Riyadh, Asharq Al-Awsat- Saudi Foreign Minister Prince Saud Al Faisal reaffirmed yesterday that the 2002 Arab peace plan which offers Israel normal ties with all Arab states in return for full withdrawal from Arab land occupied in the 1967 Middle East war.
“There will be no amendment to the Arab peace initiative.

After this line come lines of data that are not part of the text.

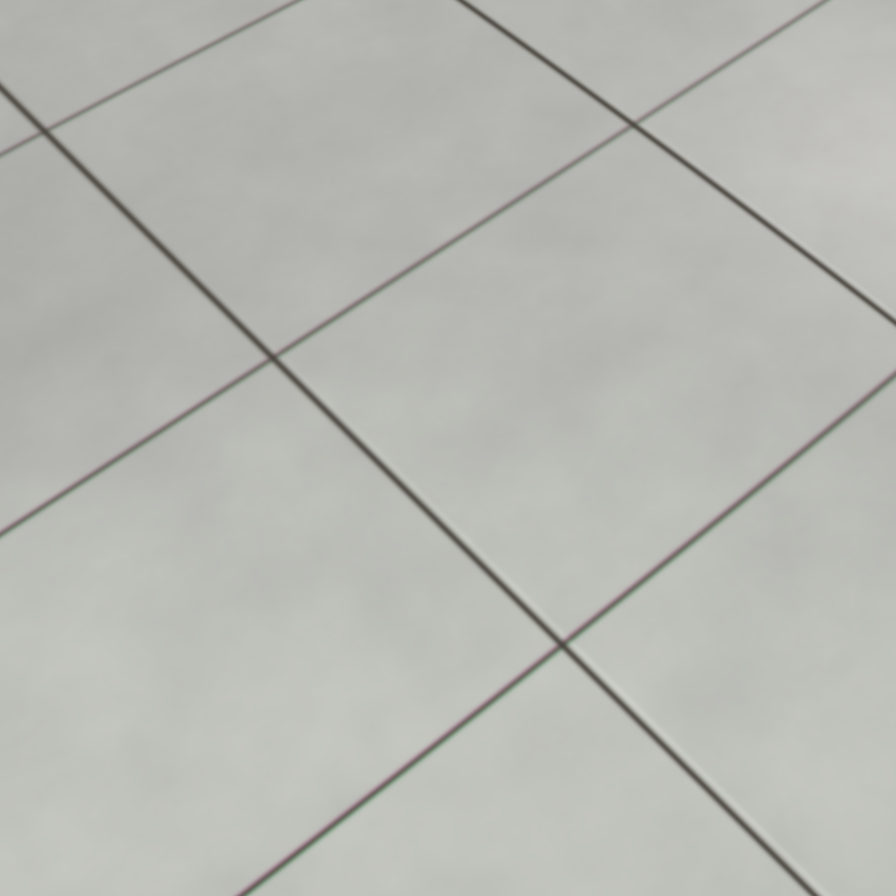
This texture is drawn by a three.js fragment shader. Its source:

```glsl
varying vec2 vUv;

// Perspective of the floor: tile axes and grid origin, homogeneous canvas units
const vec3 AXIS_U = vec3(0.4941, 0.3721, 0.1298);
const vec3 AXIS_V = vec3(0.2488, -0.3534, -0.118);
const vec3 ORIGIN = vec3(0.3047, 0.6003, 1.0);
const float LENS_BEND = 0.0135;

// Joints, in tile units
const float JOINT_U_WIDTH = 0.0072;
const float JOINT_V_WIDTH = 0.0085;
const float JOINT_U_DEPTH = 0.85;
const vec3 FRINGE_SHIFT = vec3(0.0011, -0.0011, 0.0003);
const float BEVEL_OFFSET = 0.015;
const float BEVEL_WIDTH = 0.006;
const float BEVEL_GAIN = 0.04;

const vec3 TILE_LIGHT = vec3(0.752, 0.76, 0.735);
const vec3 TILE_DARK = vec3(0.672, 0.672, 0.657);
const vec3 GROUT = vec3(0.27, 0.25, 0.225);
const vec3 GLARE = vec3(0.07, 0.065, 0.07);

const float MOTTLE_SCALE = 6.0;
const float MOTTLE_AMOUNT = 0.65;
const float TILE_VARIATION = 0.08;

float hash(vec2 p) {
  vec3 q = fract(vec3(p.xyx) * 0.1031);
  q += dot(q, q.yzx + 33.33);
  return fract((q.x + q.y) * q.z);
}

float noise(vec2 p) {
  vec2 cell = floor(p);
  vec2 f = fract(p);
  f = f * f * (3.0 - 2.0 * f);
  float low = mix(hash(cell), hash(cell + vec2(1.0, 0.0)), f.x);
  float high = mix(hash(cell + vec2(0.0, 1.0)), hash(cell + 1.0), f.x);
  return mix(low, high, f.y);
}

float fbm(vec2 p) {
  float sum = 0.0;
  float amplitude = 0.5;
  for (int i = 0; i < 5; i++) {
    sum += amplitude * noise(p);
    p = mat2(1.6, 1.2, -1.2, 1.6) * p + 17.3;
    amplitude *= 0.58;
  }
  return sum / 1.11;
}

float bell(float x, float width) {
  float k = x / width;
  return exp(-k * k);
}

float blob(vec2 p, vec2 center, vec2 radius) {
  vec2 k = (p - center) / radius;
  return exp(-dot(k, k));
}

// Canvas position to tile coordinates, with slight lens curvature
vec2 floorCoord(vec2 p) {
  vec3 ray = vec3(p, 1.0);
  vec2 t = vec2(dot(cross(AXIS_V, ORIGIN), ray), dot(cross(ORIGIN, AXIS_U), ray))
         / dot(cross(AXIS_U, AXIS_V), ray);
  float bend = LENS_BEND * t.x * t.y * (t.x - t.y);
  return t + vec2(-bend, bend);
}

void main() {
  vec2 grid = floorCoord(vUv);
  vec2 tile = floor(grid);
  vec2 joint = fract(grid + 0.5) - 0.5;
  float tileSeed = hash(tile + 20.0);

  // Room light with a shaded left side and a glare at upper right
  float tone = mix(0.98, 0.36, smoothstep(0.2, 0.8, vUv.y));
  tone -= 0.42 * blob(vUv, vec2(-0.02, 0.62), vec2(0.22, 0.2));
  float glare = blob(vUv, vec2(1.0, 0.83), vec2(0.24, 0.15));

  // Cement mottling, different on each tile
  float mottle = fbm(grid * MOTTLE_SCALE + tileSeed * 60.0 + 40.0);
  tone += MOTTLE_AMOUNT * (mottle - 0.5) + TILE_VARIATION * (tileSeed - 0.5);
  vec3 color = mix(TILE_DARK, TILE_LIGHT, tone) + GLARE * glare;

  // Pale joints with faint colour fringes, softer with distance
  float softness = clamp(1.1 - 0.15 * grid.y + 0.1 * grid.x, 0.9, 1.5);
  float widthV = JOINT_V_WIDTH * softness;
  float fade = clamp(0.53 + 0.13 * grid.y - 0.1 * grid.x, 0.42, 0.75);
  vec3 fringe = vec3(bell(joint.y - FRINGE_SHIFT.r, widthV),
                     bell(joint.y - FRINGE_SHIFT.g, widthV),
                     bell(joint.y - FRINGE_SHIFT.b, widthV));
  color = mix(color, GROUT, fringe * fade);

  // Dark joints with a lit bevel
  float nearness = smoothstep(-1.0, 1.5, grid.y);
  color += BEVEL_GAIN * nearness * bell(joint.x - BEVEL_OFFSET, BEVEL_WIDTH);
  color = mix(color, GROUT, JOINT_U_DEPTH * bell(joint.x, JOINT_U_WIDTH * softness));

  gl_FragColor = vec4(color, 1.0);
}
```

We have said this 20 times before in the past and this is the last time I will say this,” Prince Saud told reporters in Riyadh.
The Saudi Foreign Minister also said on Monday that an Arab summit in Riyadh this week must produce a united stance on an Arab initiative for peace with Israel.
“If the Arabs have a clear and strong position on the initiative, the more the chance of it being adopted internationally and serious peace negotiations entered,” Prince Saud told the opening session of Arab foreign ministers meeting to prepare for the March 28-29 summit.
Most Arab states have backed the peace plan but Saudi Arabia is lobbying Islamist group Hamas, which heads the Palestinian government, to give full support to the plan.
A senior Palestinian official said Hamas leader Khaled Meshaal had told Saudi leaders on Sunday his group would not voice any opposition to the Arab peace plan at the summit.
“Hamas will not contradict the Arab consensus, but will not voice a position on the Arab initiative,” the senior official, speaking to Reuters, quoted Meshaal as saying.
The summit, to be attended by Arab heads of state, is expected to relaunch the plan which offers Israel normal ties with all Arab states in return for full withdrawal from all land occupied in the 1967 Middle East war.
“The summit should produce a single Arab voice on key issues such as the Palestinian question, the number one Arab issue,” Prince Saud said.
“(It) is the best framework for a comprehensive and fair resolution of not only the Palestinian-Israeli problem but the entire Arab-Israeli conflict,” he added.
Israel rejected the Arab initiative in 2002 and continues to object to some elements.
Hamas has avoided giving clear support for the plan, which appears set to become the centrepiece of international efforts to start Israeli-Palestinian talks to end the conflict.
Hamas officials have welcomed the idea of a Palestinian state in the Gaza Strip and occupied West Bank, including Arab East Jerusalem, but reject an explicit recognition of Israel.
The Saudi foreign minister also said the summit would be an “important chance” to promote reconciliation in Lebanon, where opposition groups led by Iranian-backed Hezbollah are trying to bring down the Saudi and Western-backed government.